Stopping or slowing down drinking can help reinvigorate your body, Janet says. “For example, your blood pressure and liver stiffness will decrease.
“Drinking alcohol is like pouring petrol on your anxiety, and without it, you’ll feel calmer and more in control.
“Your sleep will improve. If you’ve been drinking for years, then you’ll have built up a level of fatigue – just taking a month off will enable you to get some good quality sleep so that you can rest and recharge.”
Sober curiosity, however, isn’t for everyone, cautions Janet, especially not people who are addicts.
If a person tries, and fails to moderate their alcohol intake, it’s an indication that they’ve crossed a line with alcohol and are unable to turn back.
In this case it would be better to seek help in the form of support groups such as Alcoholics Anonymous and others.
“It’s very hard to change your drinking habits on your own, so you do need a community of others on the same path,” Janet says.

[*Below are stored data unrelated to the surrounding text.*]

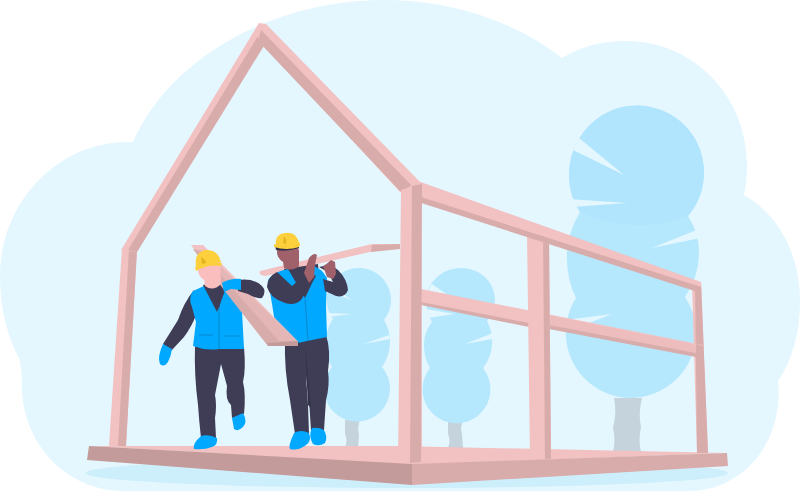
<!DOCTYPE html>
<html lang="en">
<head>
<meta charset="utf-8">
<title>House frame construction</title>
<style>
:root{--sky:#e4f7ff;--leaf:#b5e7fd;--leaf-top:#b0e5fd;--trunk:#c5d3dd;--shade:#cdeffc;--wood:#f2c1c1;--wood-dark:#d9acac;--wood-deep:#c49b9b;--vest:#00a8ff;--vest-line:#0787cf;--suit:#3f3d56;--suit-dark:#353349;--helmet:#fcd03c;--helmet-dark:#e3b41f;--skin-light:#fbbebe;--skin-brown:#a0616a}
html,body{margin:0;background:#fff;overflow:hidden}
svg{display:block;width:800px;height:492px}
.sky{fill:var(--sky)}.shade{fill:var(--shade)}
.leaf{fill:var(--leaf)}.trunk{fill:var(--trunk)}
.wood{fill:var(--wood)}.wood-dark{fill:var(--wood-dark)}.wood-deep{fill:var(--wood-deep)}
.vest{fill:var(--vest)}.suit{fill:var(--suit)}.suit-dark{fill:var(--suit-dark)}
.seam{fill:none;stroke:var(--vest-line);stroke-width:1}
.helmet{fill:var(--helmet)}.helmet-dark{fill:var(--helmet-dark)}
.skin-light{fill:var(--skin-light)}.skin-brown{fill:var(--skin-brown)}
</style>
</head>
<body>
<svg viewBox="0 0 800 492" role="img" aria-label="Two builders carry planks through the wooden frame of a house">
<path class="sky" d="M133 142C168 62 268 0 385 0C452 0 516 22 562 58C582 46 603 41 626 41C694 41 747 97 747 165C747 176 746 186 744 195C778 214 800 254 800 301C800 333 792 361 778 381C784 440 745 491 688 491H124C65 491 19 441 22 379L20 360C7 337 0 307 0 276C0 201 60 139 133 142Z"/>
<ellipse class="shade" cx="407" cy="473" rx="321" ry="15"/>

<g id="large-tree">
<path class="trunk" d="M614 398H642Q638 414 641 427Q638 440 641 452H613Q616 440 613 428Q617 412 614 398Z"/>
<path class="leaf" d="M579 139A67 67 0 1 1 688 216Q699 233 699 253Q699 276 685 297A65 65 0 1 1 576 298Q566 278 567 253Q568 232 580 212Q570 197 569 178Q569 157 579 139Z"/>
<path fill="#b0e5fd" d="M579 139A67 67 0 1 1 688 216Q634 236 580 212Q569 196 569 174Q569 155 579 139Z"/>
<path class="sky" d="M579 138L624 175L573 150ZM568 199L627 203L571 207ZM699 229L652 248L700 238ZM565 320L612 314L564 333Z"/>
</g>

<g id="small-tree-left">
<path class="trunk" d="M345 420H360Q357 428 359 434L358 447H345Q348 440 345 434Z"/>
<path class="leaf" d="M359 268A32 32 0 0 1 384 320Q390 330 390 342Q390 355 382 367A33 33 0 1 1 332 367Q325 356 325 344Q326 329 333 319A32 32 0 0 1 359 268Z"/>
<path class="sky" d="M389 335L364 344L390 339ZM328 284L352 300L326 290ZM326 313L352 314L327 317Z"/>
</g>
<g id="small-tree-right">
<path class="trunk" d="M448 420H463Q460 428 462 434L463 448H448Q451 440 448 434Z"/>
<path class="leaf" d="M461 268C480 268 495 282 495 300Q494 312 487 321Q493 332 492 345Q491 358 483 368A34 34 0 1 1 430 368Q424 358 424 345Q424 332 432 322Q426 312 426 301C427 282 442 268 461 268Z"/>
<path class="sky" d="M432 284L455 300L428 291ZM426 309L455 314L427 318ZM493 333L465 344L492 339Z"/>
</g>

<g id="floor">
<path class="wood" d="M89 446H398L727 453L412 465Z"/>
<path class="wood-deep" d="M89 446L412 464V485L87 460Z"/>
<path class="wood-dark" d="M412 464L727 453L728 466L412 485Z"/>
</g>

<g id="side-wall">
<path class="wood" d="M692 284L701 282L708 453H697Z"/>
<path class="wood-dark" d="M695 284L701 282L708 453H697Z"/>
<path class="wood" d="M421 289L703 345V357L421 304Z"/>
<path class="wood-dark" d="M421 304L546 328L702 357V346L549 316L546 328Z" opacity=".25"/>
<path class="wood-dark" d="M549 329L696 357H703V346L696 344V353L549 325ZM421 302L529 323V327L421 305Z"/>
<path class="wood" d="M527 232L549 237L551 459H530Z"/>
<path class="wood-dark" d="M543 237H549L551 459H545Z"/>
<path class="wood" d="M415 180L701 282V291L415 200Z"/>
<path class="wood-dark" d="M415 195L701 287V293L415 201Z"/>
</g>

<g id="gable">
<path class="wood" d="M122 248L137 250L126 446H109Z"/>
<path class="wood-dark" d="M129 249L137 250L126 446H118Z"/>
<path class="wood" d="M259 23L262 43L137 252L121 250Z"/>
<path class="wood-dark" d="M261 31L267 41L137 252L128 250Z"/>
<path class="wood" d="M259 23L266 24L421 183L400 192L258 38Z"/>
<path class="wood-dark" d="M261 30L411 185L402 193L258 41Z"/>
<path class="wood" d="M401 190L421 183L422 462L398 463Z"/>
<path class="wood-dark" d="M412 186L422 184L421 462L410 463Z"/>
</g>

<g id="long-plank">
<path class="wood" d="M260 271L372 244H400L399 249L374 251L265 276Q258 275 260 271Z"/>
<path class="wood-dark" d="M372 245L400 244L400 249L371 252Z"/>
</g>

<g id="right-worker">
<path class="suit" d="M285 339L326 335Q331 350 328 371Q330 385 326 400L324 430H311L309 400L306 375L308 405L309 434H295L290 400Q284 370 285 339Z"/>
<path class="suit-dark" d="M305 343L308 405L311 408L308 375Z"/>
<path class="vest" d="M294 433Q301 429 309 433Q312 441 306 445Q298 451 290 449Q288 446 294 433ZM312 428Q319 427 324 430Q328 437 325 443Q319 447 313 444Q308 436 312 428Z"/>
<path class="suit" d="M284 269L318 264L324 337L290 338Z"/>
<path class="vest" d="M288 269Q273 272 268 280L272 304L278 341Q294 345 307 341L327 337L326 306L327 278Q322 268 309 264L315 277L305 298Z"/>
<path class="seam" d="M305 298L308 341"/>
<path class="suit" d="M277 272Q267 277 267 287Q270 298 285 303Q295 306 301 300L316 276L308 272L292 286Z"/>
<path class="suit" d="M319 267Q331 264 338 270Q347 279 348 290Q345 298 336 296L325 291L323 279L333 282L328 272Z"/>
<path class="skin-brown" d="M282 255L299 251L299 266Q292 272 284 268Z"/>
<circle class="skin-brown" cx="288" cy="252" r="11"/>
<path class="skin-brown" d="M304 273L309 258Q314 252 317 255L315 265L314 277L309 283ZM327 277L323 266Q327 264 331 260L335 262L336 274L333 279Z"/>
<path class="helmet" d="M276 247Q274 234 285 233Q297 231 300 246Q289 251 276 247Z"/>
<path class="suit-dark" d="M275 245Q286 249 299 244L299 248Q287 252 276 250Z"/>
<path class="helmet" d="M274 244Q287 249 300 243L299 247Q287 251 274 247Z"/>
<path class="helmet-dark" d="M284 236Q287 240 286 244L283 243Z"/>
</g>

<g id="left-worker">
<path class="suit" d="M195 345L244 347Q246 370 243 382Q246 394 244 414L232 418L231 405Q225 400 227 386L221 364L215 395Q217 405 215 418L216 438H201Q199 420 198 405Q194 375 195 345Z"/>
<path class="vest" d="M201 436Q209 434 217 438Q218 445 212 447Q204 450 194 449Q192 444 201 436ZM232 418L243 413Q248 422 243 427Q238 432 234 429Z"/>
<path class="suit" d="M204 286L231 282L235 350H198Z"/>
<path class="suit" d="M194 290Q184 302 178 320L163 344L171 351L184 337Q192 326 196 315Z"/>
<path class="vest" d="M163 344L172 349Q171 356 168 362Q164 368 160 364Q157 357 163 344Z"/>
<path class="vest" d="M204 286L193 291Q188 298 192 307L196 322L193 346Q206 351 219 349L244 349L242 311L237 286L225 282L219 309Z"/>
<path class="seam" d="M219 309L219 349M199 335H213M225 336H239"/>
<path class="suit" d="M203 285L217 312L226 288L221 281Z"/>
</g>

<g id="short-plank">
<path class="wood" d="M191 245H203L298 342V346H268L205 264Z"/>
<path class="wood-dark" d="M193 249L205 251L298 342V346H268L224 290Z"/>
<path class="wood" d="M191 245H203L298 341H279L204 256Z" opacity=".45"/>
<path class="wood-deep" d="M267 343L298 341V346H268Z"/>
</g>

<g id="left-worker-head-and-arm">
<path class="suit" d="M238 280Q254 278 262 286Q267 291 262 298Q256 299 248 294L238 291Z"/>
<path class="vest" d="M222 283Q231 278 241 279V290L231 289L224 292Z"/>
<path class="skin-light" d="M203 268L220 264L221 284Q213 292 205 286Z"/>
<circle class="skin-light" cx="209" cy="270" r="11"/>
<path class="helmet" d="M196 266Q194 253 205 250Q218 249 221 262Q209 261 196 270Z"/>
<path class="helmet" d="M195 267Q207 260 222 263L221 266Q208 264 196 271Z"/>
<path class="helmet-dark" d="M201 257Q205 259 206 263L202 264Z"/>
</g>
</svg>
</body>
</html>
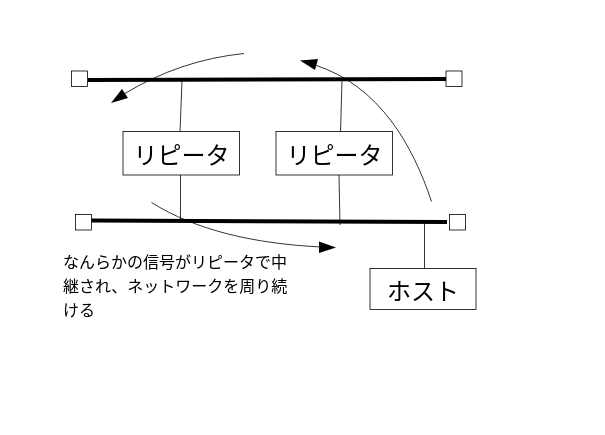
<!DOCTYPE html>
<html lang="ja">
<head>
<meta charset="utf-8">
<title>リピータとネットワーク</title>
<style>
:root { --ink: #000; --paper: #fff; }
* { box-sizing: border-box; }
html, body { margin: 0; }
body { width: 605px; height: 435px; overflow: hidden; background: var(--paper); }
.diagram {
  position: relative; width: 605px; height: 435px; overflow: hidden;
  background: var(--paper); color: var(--ink);
  font-family: "Noto Sans CJK JP", sans-serif;
}
.wiring { position: absolute; left: 0; top: 0; display: block; }
.cable { stroke: var(--ink); stroke-width: 4; }
.drop, .signal { stroke: var(--ink); stroke-width: 0.8; fill: none; }
.terminator { fill: var(--paper); stroke: var(--ink); stroke-width: 0.8; }
.arrowhead { fill: var(--ink); }
.node {
  position: absolute; display: flex; align-items: center; justify-content: center;
  font-size: 24px; line-height: 1; white-space: nowrap;
}
.node-frame { fill: var(--paper); stroke: var(--ink); stroke-width: 0.8; }
.repeater { top: 132px; width: 117px; height: 43px; }
.repeater-left { left: 123px; }
.repeater-right { left: 276px; }
.host { left: 370px; top: 269px; width: 106px; height: 41px; }
.note {
  position: absolute; left: 63px; top: 249px; margin: 0;
  font-size: 16px; line-height: 24px; white-space: nowrap;
}
</style>
</head>
<body>
<main class="diagram">
  <svg class="wiring" width="605" height="435" viewBox="0 0 605 435" aria-hidden="true">
    <g class="drops">
      <line class="drop" x1="182" y1="80" x2="180" y2="132"/>
      <line class="drop" x1="342" y1="80" x2="340.5" y2="133"/>
      <line class="drop" x1="180.5" y1="175" x2="180.5" y2="221"/>
      <line class="drop" x1="339" y1="175" x2="340" y2="225"/>
      <line class="drop" x1="424.5" y1="222" x2="424.5" y2="269"/>
    </g>
    <g class="upper-segment">
      <line class="cable" x1="88" y1="80" x2="446" y2="79"/>
      <rect class="terminator" x="71.5" y="71" width="16" height="15.5"/>
      <rect class="terminator" x="446" y="71" width="16" height="15.5"/>
    </g>
    <g class="lower-segment">
      <line class="cable" x1="91" y1="220.5" x2="447" y2="222"/>
      <rect class="terminator" x="75.5" y="214.5" width="16" height="15.5"/>
      <rect class="terminator" x="449.5" y="214.5" width="16" height="15.5"/>
    </g>
    <g class="node-frames">
      <rect class="node-frame" x="123" y="131.5" width="116.5" height="43.5"/>
      <rect class="node-frame" x="276" y="131.5" width="116.5" height="43.5"/>
      <rect class="node-frame" x="370" y="268.5" width="106" height="41"/>
    </g>
    <g class="signals">
      <path class="signal" d="M244 53.5Q180 60 124 94"/>
      <polygon class="arrowhead" points="111,103 122,89 128,98"/>
      <path class="signal" d="M431.5 201.5C413 146 380 86 315 65"/>
      <polygon class="arrowhead" points="300,60.5 318,59 315,70"/>
      <path class="signal" d="M151.5 202.5C195 230 255 244 322 247"/>
      <polygon class="arrowhead" points="336,247.5 319,253 319,241.5"/>
    </g>
  </svg>
  <div class="node repeater repeater-left">リピータ</div>
  <div class="node repeater repeater-right">リピータ</div>
  <div class="node host">ホスト</div>
  <p class="note">なんらかの信号がリピータで中<br>継され、ネットワークを周り続<br>ける</p>
</main>
</body>
</html>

“Once you’ve found the right group, you’ll be able to learn how to quit and then to thrive in your alcohol-free life.”
It’s important to be aware of the difference between being sober curious and being in recovery from alcoholism, Rhys says.
“People who are in recovery choose to be sober, but they do so because of their extreme alcohol dependency or abuse, and they have no other option.”
A sober curious person on the other hand may start to see signs of abuse and consciously decide not to indulge before things get out of hand or they just want to take better care of their health.